It's never too late to back to school and earn your degree.
That's the implied message Minnesotans and football fans of all kinds are receiving with former Golden Gopher gridiron great Bobby Bell set to graduate from the University of Minnesota on Thursday, 56 years after leaving the university to play professional football.
According to the Star Tribune, Bell, only 13 credits shy of earning a degree in Parks and Recreation, left the university after getting drafted by the Kansas City Chiefs in 1963.
Bell, 74, is a winner. He was an All-American with the Gophers and played in a pair of Rose Bowls while winning the 1960 national championship. In the NFL he won a Super Bowl with the Chiefs. He is a member of both the College Football and Pro Football Hall of Fame.
But all of his football accolades pale in comparison to a college diploma.

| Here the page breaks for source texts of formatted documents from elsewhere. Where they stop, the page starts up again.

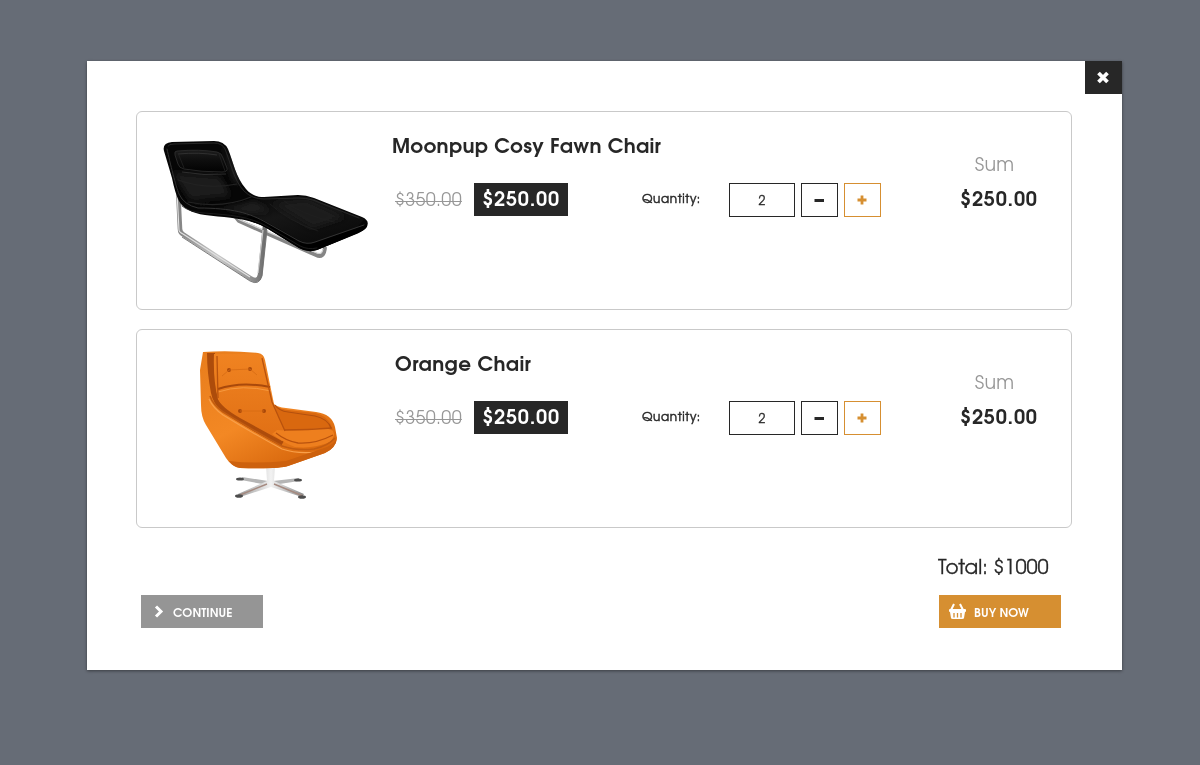
<!DOCTYPE html>
<html lang="en">
<head>
<meta charset="utf-8">
<title>Shopping cart</title>
<style>
:root{--backdrop:#666c76;--panel:#fff;--ink:#272727;--muted:#979797;--line:#c9c9c9;--accent:#d68f31;--grey:#959595}
*{box-sizing:border-box;margin:0;padding:0}
html,body{width:1200px;height:765px;overflow:hidden}
body{position:relative;background:var(--backdrop);color:var(--ink);font-family:"TeX Gyre Adventor",Inter,sans-serif}
a{color:inherit;text-decoration:none}
.cart{position:absolute;left:87px;top:61px;width:1035px;height:609px;background:var(--panel);box-shadow:0 1px 3px rgba(0,0,0,.45)}
.close{position:absolute;right:0;top:0;width:37px;height:33px;background:var(--ink)}
.close svg,.button svg,.step svg{position:absolute;left:0;top:0}
.item{position:absolute;left:49px;width:936px;height:199px;border:1px solid var(--line);border-radius:6px}
.item-first{top:50px}
.item-second{top:268px}
.photo{position:absolute;left:0;top:0;width:240px;height:197px}
/* every text line sits on a baseline set by --base */
.text{position:absolute;line-height:0;white-space:nowrap;font-weight:400}
.text::before{content:"";display:inline-block;height:var(--base)}
.name{left:255px;top:0;--base:41px;font-size:20px;font-weight:700;letter-spacing:.3px}
.item-second .name{left:258px;letter-spacing:.4px}
.old-price{left:258px;top:0;--base:94px;font-size:18px;letter-spacing:.3px;color:var(--muted)}
.price{left:337px;top:71px;width:94px;height:33px;--base:23px;background:var(--ink);color:#fff;font-size:20px;font-weight:700;letter-spacing:.7px;text-align:center}
.label{left:505px;top:0;--base:91px;font-size:12px;letter-spacing:.6px;-webkit-text-stroke:.45px currentColor}
.count,.step{top:71px;height:34px;border:1px solid var(--ink)}
.count{left:592px;width:66px;--base:21px;font-size:12.5px;text-align:center;-webkit-text-stroke:.3px currentColor}
.step{position:absolute;width:37px}
.minus{left:664px}
.plus{left:707px;border-color:var(--accent);color:var(--accent)}
.sum-label{left:819px;width:77px;top:0;--base:59px;font-size:19px;color:var(--muted);text-align:center;letter-spacing:.3px}
.sum{left:823px;top:0;--base:94px;font-size:20px;font-weight:700;letter-spacing:.7px}
.total{left:851px;top:0;--base:513px;font-size:20px;-webkit-text-stroke:.3px currentColor}
.button{position:absolute;top:533.5px;width:122px;height:33.5px;color:#fff}
.button .text{top:0;--base:22px;font-size:12px;font-weight:700}
.continue{left:53.5px;background:var(--grey)}
.continue .text{left:32.5px}
.buy{left:852px;background:var(--accent)}
.buy .text{left:35px}
</style>
</head>
<body>
<main class="cart">
  <a class="close" href="#" aria-label="Close"><svg width="37" height="33"><path d="M13.5 12 22.5 21M22.5 12 13.5 21" stroke="#fff" stroke-width="3.8"/></svg></a>

  <article class="item item-first">
    <svg class="photo" viewBox="137 112 240 197" role="img" aria-label="Photo of a black chaise longue on steel legs">
      <defs>
        <linearGradient id="steel" x1="0" x2="1"><stop stop-color="#828282"/><stop offset=".45" stop-color="#c9c9c9"/><stop offset=".8" stop-color="#9a9a9a"/><stop offset="1" stop-color="#6d6d6d"/></linearGradient>
        <linearGradient id="pillow" x1="0" y1="0" x2="0" y2="1"><stop stop-color="#1d1d1d"/><stop offset=".5" stop-color="#0d0d0d"/><stop offset="1" stop-color="#020202"/></linearGradient>
        <linearGradient id="seat-top" x1="0" y1="0" x2="1" y2="1"><stop stop-color="#030303"/><stop offset=".45" stop-color="#161616"/><stop offset="1" stop-color="#070707"/></linearGradient>
        <filter id="soft" x="-30%" y="-30%" width="160%" height="160%"><feGaussianBlur stdDeviation="3"/></filter>
        <path id="chaise" d="M164 151Q162 143 172 142L214 141Q224 141 228 149C233 161 236 178 246 189C251 195 257 197 264 197L298 195Q306 195 314 198L362 217Q371 221 366 228Q362 232 354 235L317 250Q308 253 299 248L268 229C248 217 226 218 205 215Q185 212 179 201Q175 193 172 178Z"/>
        <clipPath id="chaise-shape"><use href="#chaise"/></clipPath>
      </defs>
      <g fill="none" stroke-linejoin="round">
        <path d="M235 216 239 221 316 255Q324 259 325 247" stroke="#858585" stroke-width="4"/>
        <path d="M237 218 240 220 317 253Q322 255 323 249" stroke="#d2d2d2" stroke-width="1.2"/>
        <path d="M178 188 180 229Q180 233 184 235L250 278Q258 283 260 275L265 226" stroke="url(#steel)" stroke-width="4.6"/>
        <path d="M177 192 179 230Q179 232 183 234L250 277" stroke="#e2e2e2" stroke-width="1.1"/>
        <path d="M182 237 250 281Q259 286 262 276L267 230" stroke="#6f6f6f" stroke-width=".9"/>
        <path d="M258 273 263 230" stroke="#cfcfcf" stroke-width="1.1"/>
      </g>
      <use href="#chaise" fill="#060606"/>
      <g clip-path="url(#chaise-shape)">
        <path d="M258 198 298 196Q306 196 314 199L364 219 356 229 313 242Q306 244 299 240L265 221Q238 208 208 208Q232 207 258 198Z" fill="url(#seat-top)"/>
        <g filter="url(#soft)">
          <path d="M172 172 220 176 231 196 190 200Z" fill="#1b1b1b"/>
          <path d="M188 203Q222 213 254 202L270 211 246 212Z" fill="#242424"/>
          <path d="M272 203 306 199 346 217 312 228Z" fill="#1d1d1d"/>
          <path d="M222 143 231 160 241 186 234 180Z" fill="#2a2a2a"/>
        </g>
        <path d="M299 242Q307 246 315 243L367 224 367 229 317 251Q308 254 298 248L268 229 245 219 250 215 267 223Z" fill="#000"/>
      </g>
      <g fill="none" stroke-linecap="round">
        <path d="M167 149C170 163 176 187 179 194Q184 205 198 208C232 208 250 213 267 223L299 241Q307 245 315 242L364 225" stroke="#333" stroke-width="1"/>
        <path d="M182 206Q189 212 204 213C230 215 249 216 268 227L300 246Q308 250 317 248" stroke="#222" stroke-width=".8"/>
        <path d="M168 146Q169 144 174 144L214 143Q222 143 225 149C230 161 234 181 244 191Q252 199 264 199L298 198Q306 198 313 200L359 218" stroke="#2c2c2c" stroke-width=".9"/>
        <path d="M178 180Q206 190 237 184M188 202Q222 209 251 197" stroke="#222" stroke-width="1.1"/>
        <path d="M284 201Q300 214 334 222M270 204Q288 221 318 231" stroke="#202020" stroke-width=".8"/>
      </g>
      <path d="M177 151Q200 149 217 152Q222 153 223 158L227 168Q228 172 222 172Q201 172 184 169Q179 168 178 164L175 155Q174 151 177 151Z" fill="url(#pillow)" stroke="#303030" stroke-width=".8"/>
      <path d="M178 154Q199 152 217 155M182 172Q204 176 226 174" fill="none" stroke="#373737" stroke-width=".8"/>
      <path d="M178 153 184 168M219 154 225 171" stroke="#242424" stroke-width=".8"/>
    </svg>
    <h2 class="text name">Moonpup Cosy Fawn Chair</h2>
    <p class="text old-price"><del>$350.00</del></p>
    <p class="text price">$250.00</p>
    <p class="text label">Quantity:</p>
    <p class="text count">2</p>
    <a class="step minus" href="#" aria-label="Less"><svg width="35" height="32"><path d="M12.5 16.5H22" stroke="currentColor" stroke-width="3"/></svg></a>
    <a class="step plus" href="#" aria-label="More"><svg width="35" height="32"><path d="M12.5 16H21.5M17 11.5V20.5" stroke="currentColor" stroke-width="2.8"/></svg></a>
    <p class="text sum-label">Sum</p>
    <p class="text sum">$250.00</p>
  </article>

  <article class="item item-second">
    <svg class="photo" viewBox="137 330 240 197" role="img" aria-label="Photo of an orange swivel armchair">
      <defs>
        <linearGradient id="fabric" x1="0" y1="0" x2=".6" y2="1"><stop stop-color="#e87d1c"/><stop offset=".6" stop-color="#f38824"/><stop offset="1" stop-color="#d9690e"/></linearGradient>
        <linearGradient id="cushion" x1="0" y1="0" x2="0" y2="1"><stop stop-color="#f08321"/><stop offset="1" stop-color="#e06f14"/></linearGradient>
        <linearGradient id="chrome" x1="0" x2="1"><stop stop-color="#999"/><stop offset=".5" stop-color="#f2f2f2"/><stop offset="1" stop-color="#8a8a8a"/></linearGradient>
      </defs>
      <path d="M242 477 268 481 268 485 241 480ZM299 478 273 481 273 485 299 481Z" fill="#b5b5b5"/>
      <path d="M266 466H275L274 481 304 494 302 497 271 487 240 497 238 494 267 481Z" fill="url(#chrome)"/>
      <path d="M267 484 240 495M274 484 303 496" stroke="#a58a80" stroke-width="1.4"/>
      <g fill="#4d4d4d"><ellipse cx="240" cy="479" rx="4" ry="1.6"/><ellipse cx="298" cy="480" rx="4" ry="1.6"/><ellipse cx="239" cy="496" rx="4" ry="1.8"/><ellipse cx="302" cy="497" rx="4" ry="1.8"/></g>
      <path d="M203 352Q230 350 258 353Q264 354 265 360L274 404Q277 407 286 408L316 412Q332 414 335 427L337 438Q336 448 325 453L288 466Q280 469 240 468Q231 466 226 458L206 425Q201 417 201 405L200 370Z" fill="url(#fabric)"/>
      <path d="M207 353 215 353Q214 380 218 399Q222 407 240 416L284 441 281 446Q246 428 222 411Q213 404 211 393Q207 372 207 353Z" fill="#ad4c0b"/>
      <path d="M214 354 258 354Q263 355 264 362L272 400Q276 408 285 430L282 441 240 418Q221 407 218 399Q213 380 214 354Z" fill="url(#cushion)"/>
      <path d="M274 405Q280 409 288 410L315 413Q329 416 333 430L284 430Z" fill="#d9680f"/>
      <path d="M277 430Q300 432 310 429 326 426 333 431 336 436 330 442 314 449 295 447 284 443 272 434Z" fill="#ee7f1e"/>
      <path d="M218 389Q241 381 270 387" fill="none" stroke="#a9490b" stroke-width="2"/>
      <path d="M218 392Q242 384 271 391" fill="none" stroke="#f79a3f"/>
      <path d="M217 356 218 398M262 358 272 402Q279 418 285 431M276 433Q286 441 298 443 316 444 333 435M284 430Q308 430 332 428" fill="none" stroke="#b9520d" stroke-width="1.3"/>
      <path d="M275 405Q279 411 288 412L315 416Q328 419 331 428" fill="none" stroke="#b4500d" stroke-width="1.2"/>
      <path d="M210 396Q213 405 223 412 254 431 282 446 297 451 314 449 328 446 335 438" fill="none" stroke="#c25c10" stroke-width="1.6"/>
      <path d="M209 399Q213 408 223 415 254 434 282 449 297 454 316 452" fill="none" stroke="#f9a04a" stroke-width="1.2"/>
      <path d="M229 461Q253 464 286 461L327 447Q335 443 337 438 336 448 325 453L288 466Q280 469 240 468 233 467 229 461Z" fill="#cd610d"/>
      <g fill="#a9480a"><circle cx="229" cy="370" r="2"/><circle cx="250" cy="369" r="2"/><circle cx="240" cy="411" r="2"/><circle cx="264" cy="411" r="2"/></g>
      <path d="M229 370 222 376M250 369 257 375M229 370 250 369M240 411 264 411" stroke="#d66b14" stroke-width=".8"/>
    </svg>
    <h2 class="text name">Orange Chair</h2>
    <p class="text old-price"><del>$350.00</del></p>
    <p class="text price">$250.00</p>
    <p class="text label">Quantity:</p>
    <p class="text count">2</p>
    <a class="step minus" href="#" aria-label="Less"><svg width="35" height="32"><path d="M12.5 16.5H22" stroke="currentColor" stroke-width="3"/></svg></a>
    <a class="step plus" href="#" aria-label="More"><svg width="35" height="32"><path d="M12.5 16H21.5M17 11.5V20.5" stroke="currentColor" stroke-width="2.8"/></svg></a>
    <p class="text sum-label">Sum</p>
    <p class="text sum">$250.00</p>
  </article>

  <p class="text total">Total: $1000</p>
  <a class="button continue" href="#"><svg width="34" height="33" aria-hidden="true"><path d="M15 11.5 20 16.5 15 21.5" fill="none" stroke="#fff" stroke-width="3"/></svg><span class="text">CONTINUE</span></a>
  <a class="button buy" href="#"><svg width="34" height="33" aria-hidden="true"><path d="M12 15 15 9M24 15 21 9" stroke="#fff" stroke-width="2"/><rect x="10" y="14" width="17" height="3" rx="1" fill="#fff"/><path d="M11 17H26L25 23Q25 24 23 24H14Q12 24 12 23Z" fill="#fff"/><path d="M15 18V22.5M18.5 18V22.5M22 18V22.5" stroke="#d68f31" stroke-width="1.3"/></svg><span class="text">BUY NOW</span></a>
</main>
</body>
</html>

"It’s the top of the pyramid, man. This diploma is something they can’t take away. It’s top of the list," he told the Star Tribune.
In an interview with the Pioneer Press last December, Bell explained that it was difficult parlaying his 1960s college education to modern classes that use Microsoft Excel, Word and Powerpoint, among a list of challenging assignments, one of which required a voiceover.
Consider the fact that Bell's original transcript at the U of M was written in pencil, the Pioneer Press notes.
Bell still has a rich relationship with the Chiefs, so he asked one of the team's technical experts to help him with one of his final powerpoint projects.
"I said, 'Ma'am, you got to help me,'" he said. "I went to her office and I did it there. We knocked it out. I think I got an 'A' on it. That was awesome."
Enshrined in 1983, Bell became the first Chief in franchise history to reach the Pro Football Hall of Fame. According to his Hall of Fame biography, former Gophers title-winning coach Murray Warmath described Bell as the “the greatest lineman I have ever seen.”
The New York Times points out the historical significance of Bell being part of Warmath's 1959 recruiting class – one of the first in the country to feature a number to elite black players.
Bell was so athletically gifted, at 6-foot-4, 220-pounds, that Minnesota's hockey and golf teams wanted him. Bell wound up walking on to the basketball team to become the first black player in school history.